The Naming of Winfield.


Around the First of December, 1870 The Walnut Valley times repeated a Winfield Censor article -"A BAPTIST CHURCH. The Rev. Winfield Scott was here a few days of this and last week and preached several interesting sermons. He woke our people up to the importance of building a church at once. A building committee has been selected, the site chosen, the work commenced. The structure is to be of stone, 24 x 40 on the ground, 16 and 1/2 feet walls. Over $500 of the money necessary for the building has been pledged, and the stone is already being delivered on the ground.

The Winfield Town Company was organized January 13, 1870, With the power to lay out a town site upon the open prairie, east of the Walnut river and south of Dutch (Timber) creek, in Cowley County, Kansas. The Question of a name for the new town puzzled its fathers for several days. A minority wanted it called 'Lagonda', but the majority decided to honor Winfield Scott's christened name. He was at that time the minister in charge of the Baptist church, in Leavenworth.


The Traveler of February 10, 1886 reported a letter from the Osage agency. In it is given the Indian name for Winfield.

The legend as told me is as follows: Long before the white men came to the country, the Indians traveled to and from their reservations to the buffalo country west, and one of their trails led across the present town site of Winfield. Near the ford on the Walnut was a great camping ground of the tribe. A large hole filled with water near the ford, supplied drink for their ponies, and they were in the habit of driving the animals in to the water for a swim. They say on one occasion, while quite a number of ponies were in swimming water, a large animal came to the surface and took one of them down under the surface, and they never saw it again. They were ever after afraid to water there.

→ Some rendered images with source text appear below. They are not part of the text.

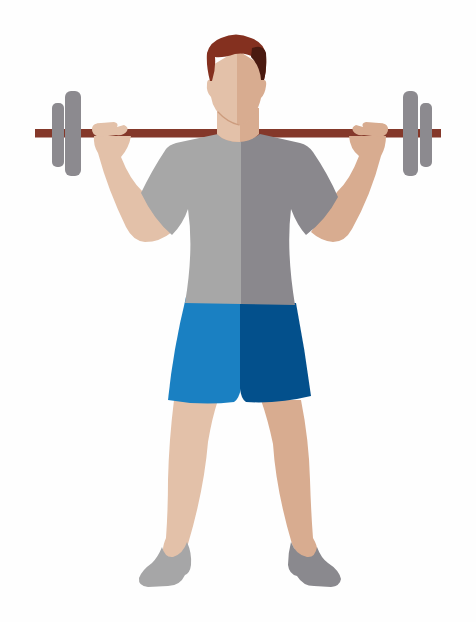
<!DOCTYPE html>
<html lang="en">
<head>
<meta charset="utf-8">
<title>Barbell squat figure</title>
<style>
:root {
  --paper: #fefefe;
  --skin-light: #e3c1a9;
  --skin-dark: #d8ac90;
  --skin-line: #cc9c7e;
  --hair: #84301f;
  --hair-dark: #4a1a10;
  --bar: #84382a;
  --plate: #8c8a8f;
  --shirt-light: #a7a7a7;
  --shirt-dark: #8a888d;
  --shorts-light: #1a80c2;
  --shorts-dark: #03508c;
  --shoe-light: #a6a6a7;
  --shoe-dark: #8a898e;
}
html, body { margin: 0; overflow: hidden; background: var(--paper); }
svg { display: block; width: 476px; height: 622px; }
.skin-light { fill: var(--skin-light); }
.skin-dark { fill: var(--skin-dark); }
.hair { fill: var(--hair); }
.hair-dark { fill: var(--hair-dark); }
.bar { fill: var(--bar); }
.plates { fill: var(--plate); }
.shirt-light { fill: var(--shirt-light); }
.shirt-dark { fill: var(--shirt-dark); }
.shorts-light { fill: var(--shorts-light); }
.shorts-dark { fill: var(--shorts-dark); }
.shoe-light { fill: var(--shoe-light); }
.shoe-dark { fill: var(--shoe-dark); }
.crease { fill: none; stroke: var(--skin-line); stroke-width: 1.2; stroke-linecap: round; }
</style>
</head>
<body>
<svg viewBox="0 0 476 622" role="img" aria-label="Man in a grey shirt and blue shorts holding a barbell across his shoulders">
  <defs>
    <clipPath id="left-half"><rect width="241" height="622"/></clipPath>
    <clipPath id="right-half"><rect x="241" width="235" height="622"/></clipPath>
    <path id="shirt" d="M218 134 Q240 148 260 134 L300 143 Q308 145 313 152 Q328 174 338 197 Q326 220 306 235 Q297 225 291 209 Q286 250 295 305 L185 303 Q194 250 188 209 Q183 224 172 235 Q154 220 141 193 Q152 170 166 149 Q169 145 176 143 Z"/>
  </defs>

  <g id="legs">
    <path class="skin-light" d="M174 400 H218 Q212 418 208 442 Q204 490 188 544 Q180 562 166 556 Q160 552 166 538 Q168 510 168 480 Q169 440 174 400 Z"/>
    <path class="skin-dark" d="M261 400 H301 Q309 440 310 480 Q311 512 313 538 Q321 552 314 557 Q299 561 292 544 Q276 490 273 444 Q268 420 261 400 Z"/>
  </g>

  <g id="shoes">
    <path class="shoe-light" d="M162 547 Q165 558 173 557 Q183 554 187 542 Q192 553 191 565 Q190 573 185 575 Q180 586 168 586 L148 587 Q138 586 139 578 Q142 570 152 563 Q158 557 162 547 Z"/>
    <path class="shoe-dark" d="M291 542 Q296 555 307 557 Q315 558 317 547 Q321 558 328 563 Q339 570 341 579 Q340 586 331 587 L314 586 Q303 586 297 576 Q289 574 288 565 Q288 553 291 542 Z"/>
  </g>

  <g id="shorts">
    <path class="shorts-light" d="M186 297 L241 302 V388 Q239 399 234 402 Q201 406 168 400 Q173 350 186 297 Z"/>
    <path class="shorts-dark" d="M240 302 L296 303 Q305 350 311 396 Q278 404 246 402 Q241 399 240 388 Z"/>
  </g>

  <g id="barbell">
    <rect class="bar" x="35" y="129" width="406" height="8.5"/>
    <g class="plates">
      <rect x="52" y="103" width="12" height="64" rx="5"/>
      <rect x="65" y="91" width="16" height="85" rx="6"/>
      <rect x="403" y="91" width="15" height="85" rx="6"/>
      <rect x="420" y="103" width="12" height="64" rx="5"/>
    </g>
  </g>

  <g id="arms">
    <path class="skin-light" d="M94 136 H131 Q129 148 121 157 Q130 180 143 192 L172 232 Q160 242 145 242 Q133 241 126 227 Q108 190 98 153 Q93 145 94 136 Z"/>
    <path class="skin-light" d="M92 128 Q93 123 101 123 L114 122 Q119 123 117 127 L124 125 Q129 127 127 131 Q124 136 116 135 L100 137 Q91 135 92 128 Z"/>
    <path class="skin-dark" d="M349 136 H386 Q386 147 381 156 Q371 195 352 229 Q345 242 333 242 Q321 241 311 232 L337 192 Q350 180 359 156 Q350 149 349 136 Z"/>
    <path class="skin-dark" d="M388 128 Q387 123 379 123 L366 122 Q361 123 363 127 L356 125 Q351 127 353 131 Q356 136 364 135 L380 137 Q389 135 388 128 Z"/>
  </g>

  <g id="shirt-halves">
    <use href="#shirt" class="shirt-light" clip-path="url(#left-half)"/>
    <use href="#shirt" class="shirt-dark" clip-path="url(#right-half)"/>
  </g>

  <g id="head">
    <path class="skin-dark" d="M217 108 H259 V134 Q251 142 239 142 Q225 142 217 134 Z"/>
    <path class="skin-light" d="M217 110 Q228 123 240 125 V142 Q225 142 217 134 Z"/>
    <path class="skin-light" d="M211 66 L238 50 V125 Q225 123 216 110 Q212 104 211 97 Q206 92 207 84 Q207 79 211 80 Z"/>
    <path class="skin-dark" d="M237 50 L263 66 V80 Q267 79 266 86 Q265 94 261 98 Q259 108 253 116 Q246 125 237 125 Z"/>
    <path class="crease" d="M218 112 Q227 122 239 125"/>
    <path class="hair" d="M210 81 Q206 66 207 53 Q210 42 221 38 Q236 31 251 38 Q265 43 266 56 Q267 69 264 80 H262 Q261 67 253 57 Q245 52 235 54 Q223 58 215 57 Q216 69 212 81 Z"/>
    <path class="hair-dark" d="M252 48 Q263 44 266 53 Q267 69 264 80 H261 Q260 66 251 57 Z"/>
  </g>
</svg>
</body>
</html>
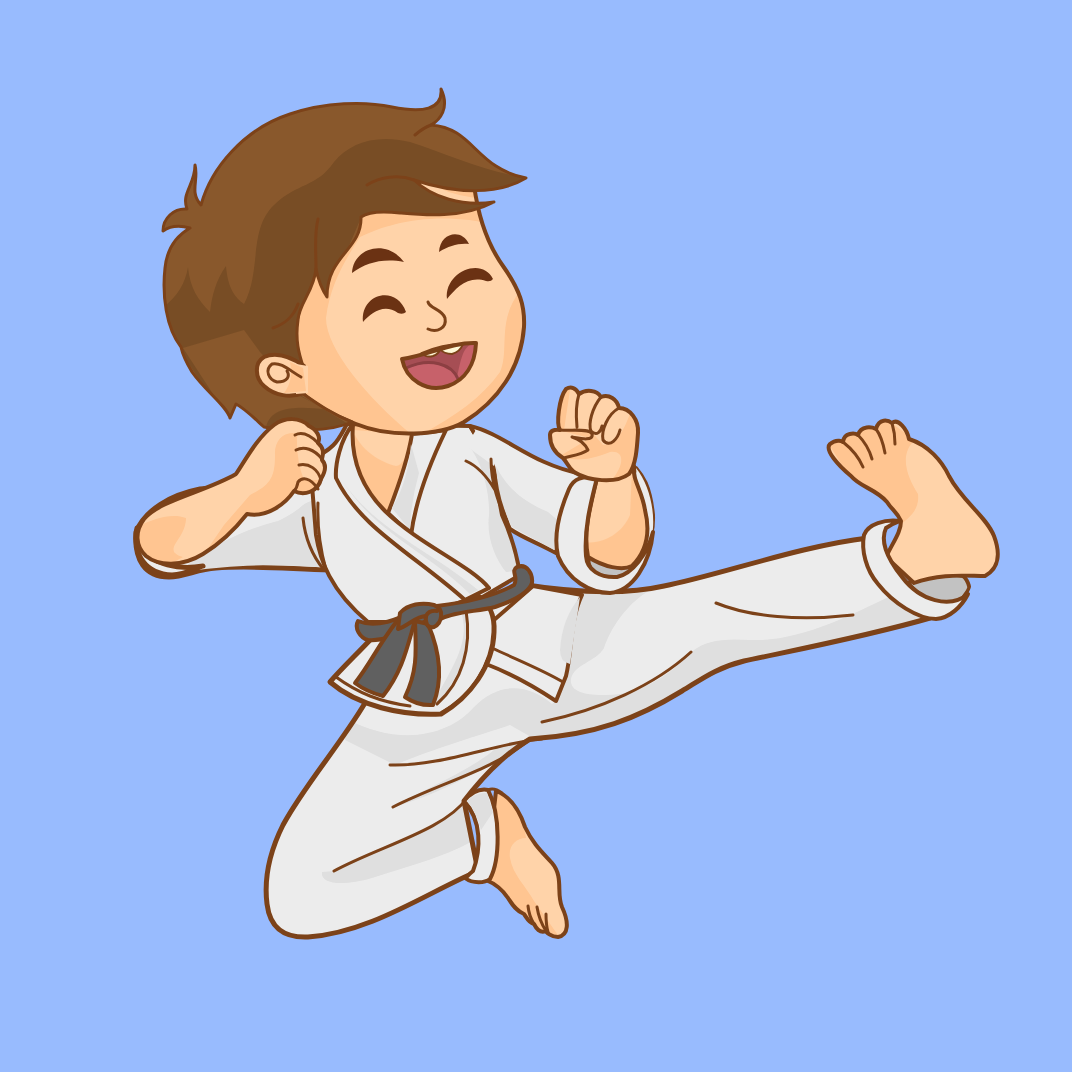
<!DOCTYPE html>
<html lang="en">
<head>
<meta charset="utf-8">
<title>Karate kid flying kick</title>
<style>
:root{--sky:#98bbfe;--line:#7c4219;--skin:#ffd3a9;--skin-shade:#ffc591;--cloth:#ececec;--cloth-shade:#dfdfdf;--lining:#c2c2c2;--hair:#89582c;--hair-shade:#784d25;--belt:#606060;--brow:#6b3213;--mouth:#8c3f42;--tongue:#c7616a;--teeth:#fff8d5}
html,body{margin:0;background:var(--sky)}
body{width:1072px;height:1072px;overflow:hidden}
svg{display:block}
.ink{stroke:var(--line);stroke-width:4;stroke-linejoin:round;stroke-linecap:round}
.bold{stroke-width:5}
.fold{fill:none;stroke:var(--line);stroke-width:3;stroke-linecap:round;stroke-linejoin:round}
.skin{fill:var(--skin)}
.skin-shade{fill:var(--skin-shade)}
.cloth{fill:var(--cloth)}
.cloth-shade{fill:var(--cloth-shade)}
.lining{fill:var(--lining)}
.hair{fill:var(--hair)}
.hair-shade{fill:var(--hair-shade)}
.belt{fill:var(--belt)}
.brow{fill:var(--brow)}
.none{fill:none}
</style>
</head>
<body>
<svg width="1072" height="1072" viewBox="0 0 1072 1072" role="img" aria-label="Laughing boy in a karate uniform doing a flying kick">
<defs>
<path id="trousers" d="M365 703C340 745 304 786 283 825C268 855 264 880 267 904C270 928 284 938 308 937C370 933 428 892 478 871L464 801C484 775 506 753 530 739C596 735 638 718 682 691C702 679 716 668 744 661C800 649 868 636 930 618L868 538C800 546 720 575 664 586C620 596 570 592 520 584L420 640Z"/>
<path id="jacket" d="M347 424C338 440 336 448 310 460L316 535C320 560 330 590 368 622L440 622L520 575C516 548 508 528 502 515L492 462L470 426Z"/>
<path id="face" d="M474 185C478 215 488 245 503 266C520 290 525 306 524 327C521 368 498 401 464 422C440 436 390 438 356 424C330 414 314 404 302 393C292 360 294 320 302 300L345 205L430 175Z"/>
<path id="hair" d="M230 418C226 405 206 392 192 372C186 362 182 352 181 347C166 328 162 295 165 268C167 248 176 236 190 228C179 225 170 226 163 231C163 218 174 208 187 209C181 193 195 185 195 165C199 180 189 192 201 205C211 168 244 129 290 114C325 102 365 101 392 107C422 113 443 110 441 89C450 108 440 120 431 125C474 128 475 168 526 178C498 195 456 194 414 180C432 197 462 207 494 202C462 219 422 215 400 213C382 211 368 212 361 217C362 250 327 255 327 297C321 288 318 279 316 269C314 291 299 303 298 320C295 340 299 354 303 366L302 393C318 404 332 414 352 422C330 432 290 432 264 427C252 416 244 408 236 404Z"/>
<path id="near-forearm" d="M247 514C236 528 221 543 203 554C182 567 158 566 146 556C135 546 135 531 144 519C160 500 205 492 236 474C246 459 257 438 274 425C285 417 300 417 309 426C317 430 321 437 318 443C326 450 322 456 322 460C328 466 324 474 321 479C318 492 304 496 294 491C286 503 268 518 247 514Z"/>
<path id="far-forearm" d="M597 478C590 508 583 532 588 557C604 567 622 571 632 566C648 550 650 530 645 510C642 490 632 480 634 466Z"/>
<path id="far-fist" d="M566 389C571 386 576 388 579 394C586 389 597 390 601 397C609 394 617 399 619 408C630 408 639 420 638 433C637 448 636 465 629 474C616 484 588 481 574 472C567 466 567 462 563 458C553 452 550 443 550 435C550 431 554 429 560 430C556 424 559 398 566 389Z"/>
<path id="kick-foot" d="M886 557C893 542 901 532 901 521C897 512 892 510 887 502C876 489 860 487 851 476C839 466 824 450 830 444C837 438 843 442 843 442C844 432 855 433 858 435C861 425 872 427 876 429C879 418 888 420 892 423C898 418 907 429 909 439C928 445 942 461 949 476C962 501 986 516 994 536C1000 552 1000 568 985 576C966 576 940 573 914 583Z"/>
<path id="tuck-foot" d="M496 791C512 797 520 812 525 827C533 844 542 852 552 863C564 877 556 893 562 907C569 922 569 935 558 937C551 937 546 932 546 931C540 934 536 928 534 924C528 922 527 918 524 914C516 911 512 904 508 898C502 889 496 884 486 880Z"/>
<clipPath id="trousers-clip"><use href="#trousers"/></clipPath>
<clipPath id="jacket-clip"><use href="#jacket"/></clipPath>
<clipPath id="face-clip"><use href="#face"/></clipPath>
<clipPath id="hair-clip"><use href="#hair"/></clipPath>
<clipPath id="near-forearm-clip"><use href="#near-forearm"/></clipPath>
<clipPath id="far-forearm-clip"><use href="#far-forearm"/></clipPath>
<clipPath id="far-fist-clip"><use href="#far-fist"/></clipPath>
<clipPath id="kick-foot-clip"><use href="#kick-foot"/></clipPath>
<clipPath id="tuck-foot-clip"><use href="#tuck-foot"/></clipPath>
</defs>

<rect width="1072" height="1072" fill="var(--sky)"/>

<g id="tucked-foot">
<use href="#tuck-foot" class="skin"/>
<path class="skin-shade" clip-path="url(#tuck-foot-clip)" d="M490 785L520 800L526 838C516 838 508 846 510 858C513 875 525 885 534 901L560 938H520L480 885Z"/>
<use href="#tuck-foot" class="none ink"/>
<path class="fold" d="M528 906Q529 916 534 924M537 907Q539 920 546 931M546 914Q546 925 548 932"/>
</g>

<g id="legs">
<use href="#trousers" class="cloth"/>
<g class="cloth-shade" clip-path="url(#trousers-clip)">
<path d="M345 718C400 748 450 735 474 707C500 680 530 685 552 704L556 700C566 670 571 640 572 615L580 590H650C625 605 610 630 604 648C596 662 574 664 571 679C569 694 592 697 620 694C650 689 675 670 694 650C705 642 720 638 750 640C800 642 850 615 891 596L940 630L700 720L545 745L510 725C480 735 430 750 395 765L345 740Z"/>
<path d="M322 872C320 885 345 886 372 878C410 866 450 855 478 838L470 795C440 830 375 850 334 871Z"/>
<path d="M393 807C440 795 490 765 528 742L500 745C470 772 425 788 393 807Z"/>
</g>
<use href="#trousers" class="none ink bold"/>
<path class="fold" d="M716 603C750 617 800 621 853 615M691 652C655 685 600 710 542 722M390 765C440 767 500 742 542 739M393 807C445 781 488 772 528 741M467 798C445 830 380 846 334 871"/>
<path class="cloth ink" d="M464 801C482 820 481 850 473 871C468 875 466 878 465 878C473 884 485 883 490 879C500 860 501 815 488 790C478 788 470 794 464 801Z"/>
<path class="cloth-shade" d="M467 801Q476 792 487 793L493 812L481 830Q476 811 467 801Z"/>
<path class="fold" d="M488 790Q494 787 502 793"/>
</g>

<g id="kicking-foot">
<path class="lining ink" d="M908 583C922 600 938 604 958 604C966 594 970 588 969 586Q967 579 963 576Q935 570 908 583Z"/>
<use href="#kick-foot" class="skin"/>
<path class="skin-shade" clip-path="url(#kick-foot-clip)" d="M820 430L880 415L915 440C898 455 908 478 918 494C920 512 906 520 897 527L880 565L870 510Z"/>
<use href="#kick-foot" class="none ink"/>
<path class="fold" d="M843 442Q857 453 863 467M858 435Q868 445 872 459M876 429Q882 437 885 453M892 423Q895 433 895 444"/>
<path class="cloth ink" d="M900 521C885 519 868 524 864 535C861 550 866 570 878 584C893 603 918 619 936 619C950 618 962 606 968 594C950 609 920 601 902 577C886 557 880 541 886 528Q892 524 900 521Z"/>
</g>

<g id="jacket-tail">
<path class="cloth ink" d="M533 586L582 595C570 620 572 652 566 676L556 701C535 687 512 674 486 664L494 620Z"/>
<path class="cloth-shade" d="M580 597L570 664Q560 662 560 650Q562 618 580 597Z"/>
<path class="fold" d="M492 648C520 661 545 671 563 682"/>
</g>

<g id="near-sleeve">
<path class="cloth ink bold" d="M340 446C325 455 300 470 280 483L200 489C170 495 145 510 136 532C134 560 145 577 169 577C185 577 197 569 216 568C252 565 290 569 330 570L345 520Z"/>
<path class="cloth-shade" d="M186 566C220 540 250 528 278 521C305 508 300 503 315 500L328 568C280 563 230 565 190 571Z"/>
</g>

<g id="jacket-body">
<use href="#jacket" class="cloth"/>
<g clip-path="url(#jacket-clip)">
<path class="cloth-shade" d="M302 480L317 503L322 550L328 570C310 550 302 520 302 480ZM468 445C485 465 490 500 489 515C486 538 496 560 506 572L530 570L498 470Z"/>
<path class="skin-shade" d="M350 424L446 430C430 465 418 500 407 533C370 510 345 470 350 424Z"/>
<path class="skin" d="M353 430L412 434C408 455 402 466 396 466C380 462 360 450 353 430Z"/>
</g>
<use href="#jacket" class="none ink"/>
<path class="cloth ink" d="M412 434C408 460 397 490 388 513L411 535C415 505 428 467 446 430Z"/>
<path class="cloth-shade" d="M411 444Q408 482 392 508L410 530Q411 500 419 473Z"/>
<path class="cloth ink" d="M353 424C340 440 335 465 336 478C360 528 415 555 465 600L489 588C470 565 420 545 385 511C362 488 350 460 353 424Z"/>
<path class="cloth-shade" d="M342 480C375 533 425 550 470 594L478 590C430 550 375 530 342 480Z"/>
<path class="fold bold" d="M318 503C317 530 321 552 326 570M303 518C305 538 311 554 324 570"/>
</g>

<g id="jacket-skirt">
<path class="cloth ink bold" d="M372 638C356 655 342 668 330 682C358 706 402 716 441 714C470 697 493 666 494 632C495 614 488 602 478 596L440 610Z"/>
<path class="cloth-shade" d="M462 615C470 645 450 670 434 702L440 708C474 690 488 660 488 628C486 613 480 605 470 605Z"/>
<path class="cloth" d="M467 607C474 650 455 684 436 704L442 710C473 692 490 662 490 632Q489 609 477 600Z"/>
<path class="fold" d="M466 610C472 648 462 682 437 704M336 677C358 693 380 702 410 706"/>
</g>

<g id="belt" class="belt ink">
<path d="M358 621C354 628 360 638 368 640C388 642 408 628 427 621L422 608C400 618 378 629 358 621Z"/>
<path d="M437 606C470 602 498 594 514 585C519 577 510 571 517 567C527 563 533 574 532 583C528 595 510 602 495 607C475 612 456 611 438 620Z"/>
<path d="M415 621C416 650 418 670 405 697Q418 706 433 705C443 680 440 652 428 624Z"/>
<path d="M405 612C385 632 372 662 355 683Q367 692 383 696C402 672 407 648 414 624Z"/>
<path d="M400 613C408 604 422 602 434 605C445 609 442 623 434 627C427 629 425 622 426 616C416 616 408 626 398 629Z"/>
<path class="none" d="M426 616Q429 610 437 611"/>
</g>

<g id="far-arm">
<path class="cloth ink" d="M470 426C505 434 530 464 582 474L598 480L588 557L556 553C538 543 523 538 510 529C500 508 497 480 492 462Z"/>
<path class="cloth-shade" d="M496 466C506 486 520 500 548 512L560 522L554 550L512 527Q498 500 496 466Z"/>
<path class="cloth" d="M476 430L466 446L494 466L500 450Z"/>
<path class="fold bold" d="M466 461Q482 468 495 490M491 459C491 490 503 512 510 530"/>
<path class="lining ink" d="M588 556C588 580 608 584 622 580C644 560 654 540 653 515C650 485 642 475 636 468L610 530Z"/>
<path class="cloth" d="M636 468C650 485 656 515 652 535L644 550Q652 520 638 490Z"/>
<use href="#far-forearm" class="skin-shade"/>
<path class="skin" clip-path="url(#far-forearm-clip)" d="M590 470H632L630 515C624 530 606 545 584 542Z"/>
<use href="#far-forearm" class="none ink"/>
<path class="cloth ink" d="M597 478C582 476 574 478 569 489C560 510 553 535 558 556C568 580 590 593 610 593C633 591 650 563 653 532C647 555 632 574 617 577C600 578 587 570 586 556C584 530 590 505 597 478Z"/>
<use href="#far-fist" class="skin"/>
<path class="skin-shade" clip-path="url(#far-fist-clip)" d="M550 428L590 430L603 445C619 444 626 425 632 408L642 430L632 482H610C625 465 625 450 610 452C590 460 575 462 560 456L590 438ZM560 385L570 390L564 430H554Z"/>
<use href="#far-fist" class="none ink"/>
<path class="fold" d="M579 394Q575 407 577 427M601 397C592 408 588 424 591 431C597 437 601 431 602 426M619 408C608 414 601 430 603 440C610 449 618 438 620 430M560 430C572 431 590 428 592 434C594 442 578 438 572 437C582 440 586 446 588 450C581 455 570 456 564 458"/>
</g>

<g id="head">
<use href="#face" class="skin"/>
<g class="skin-shade" clip-path="url(#face-clip)">
<path d="M290 300L356 215L500 205V226C440 210 390 222 360 237C345 260 330 285 326 318C326 350 370 400 411 434L350 440L290 395Z"/>
<path d="M521 290L530 340C520 390 480 430 410 440C450 420 480 400 500 372C510 350 496 320 521 290Z"/>
<path d="M425 180L475 190V198Q445 194 425 180Z"/>
</g>
<use href="#face" class="none ink"/>
<use href="#hair" class="hair"/>
<g class="hair-shade" clip-path="url(#hair-clip)">
<path d="M160 310C176 298 185 285 188 267C190 288 198 300 210 312C212 295 216 280 226 266C228 290 236 298 244 304C262 270 248 230 274 205C298 182 316 188 334 162C350 143 375 134 410 142C450 155 480 170 526 178L500 225L360 220L326 300L303 330L300 395L350 425L270 435L225 420L180 350Z"/>
<path class="hair" d="M183 348L244 330L260 352L300 396L325 409C308 408 270 402 266 428L230 420Z"/>
</g>
<use href="#hair" class="none ink" style="stroke-width:3"/>
<path class="fold" d="M414 180C398 174 380 177 367 185M316 269C316 250 314 235 318 219M298 304C293 318 284 324 273 328M431 125Q423 128 415 135"/>
<path class="skin ink" d="M304 366C291 357 276 352 264 357C254 363 255 378 264 386C275 396 290 398 304 393Z"/>
<path class="skin" d="M296 364L308 366V393L296 394Z"/>
<path class="skin-shade" d="M290 362L303 368L306 391L284 393Q294 380 290 362Z"/>
<path class="fold" d="M301 377C290 371 282 362 272 364C264 370 269 380 277 382C288 382 290 376 287 371"/>
</g>

<g id="features">
<g class="brow">
<path d="M352 273C353 248 386 238 404 262C382 258 366 263 352 273Z"/>
<path d="M439 252C440 232 462 228 469 244C458 243 449 246 439 252Z"/>
<path d="M363 322C360 294 396 284 406 312Q403 315 398 313C384 303 371 313 363 322Z"/>
<path d="M447 299C444 272 482 256 493 279Q491 282 486 281C468 275 456 288 447 299Z"/>
</g>
<path class="fold" d="M428 302C430 309 442 309 445 318C447 328 437 333 428 329"/>
<path d="M402 359C427 356 451 342 476 343C475 365 465 380 448 386C427 393 406 380 402 359Z" fill="var(--tongue)"/>
<path d="M402 360C428 354 450 343 472 344C462 347 460 365 457 377C450 363 430 357 406 368Z" fill="var(--mouth)" opacity=".55"/>
<path d="M406 368C430 357 452 364 458 379" class="fold" style="stroke:var(--mouth)"/>
<path d="M422 353Q426 358 433 356Q439 354 440 349Q444 354 452 354Q460 352 463 344Q442 344 422 353Z" fill="var(--teeth)" stroke="var(--line)" stroke-width="2"/>
<path class="none ink" d="M402 359C427 356 451 342 476 343C475 365 465 380 448 386C427 393 406 380 402 359Z"/>
</g>

<g id="near-arm">
<path fill="var(--line)" d="M136 542C136 505 185 485 240 482L232 494L150 530Z"/>
<path class="cloth ink bold" d="M137 528C132 555 146 574 172 575C184 575 192 570 203 566C180 570 152 566 141 545Z"/>
<use href="#near-forearm" class="skin"/>
<path class="skin-shade" clip-path="url(#near-forearm-clip)" d="M130 530C150 520 170 512 186 518C186 540 160 550 183 557L150 575ZM250 495C270 485 275 478 275 455C274 440 285 430 298 434L325 440L325 500L245 520L200 560L224 525Z"/>
<path class="skin" clip-path="url(#near-forearm-clip)" d="M298 420L328 430V480H304Q294 456 298 420Z"/>
<use href="#near-forearm" class="none ink"/>
<path class="fold" d="M318 443Q305 430 295 435M322 459C314 449 304 446 296 450M321 480C318 469 309 463 299 465M318 489C310 477 302 477 298 482Q297 488 294 491"/>
</g>
</svg>
</body>
</html>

Thus the name of the town, Wah-grooskah-ope-sha, wild animal ford.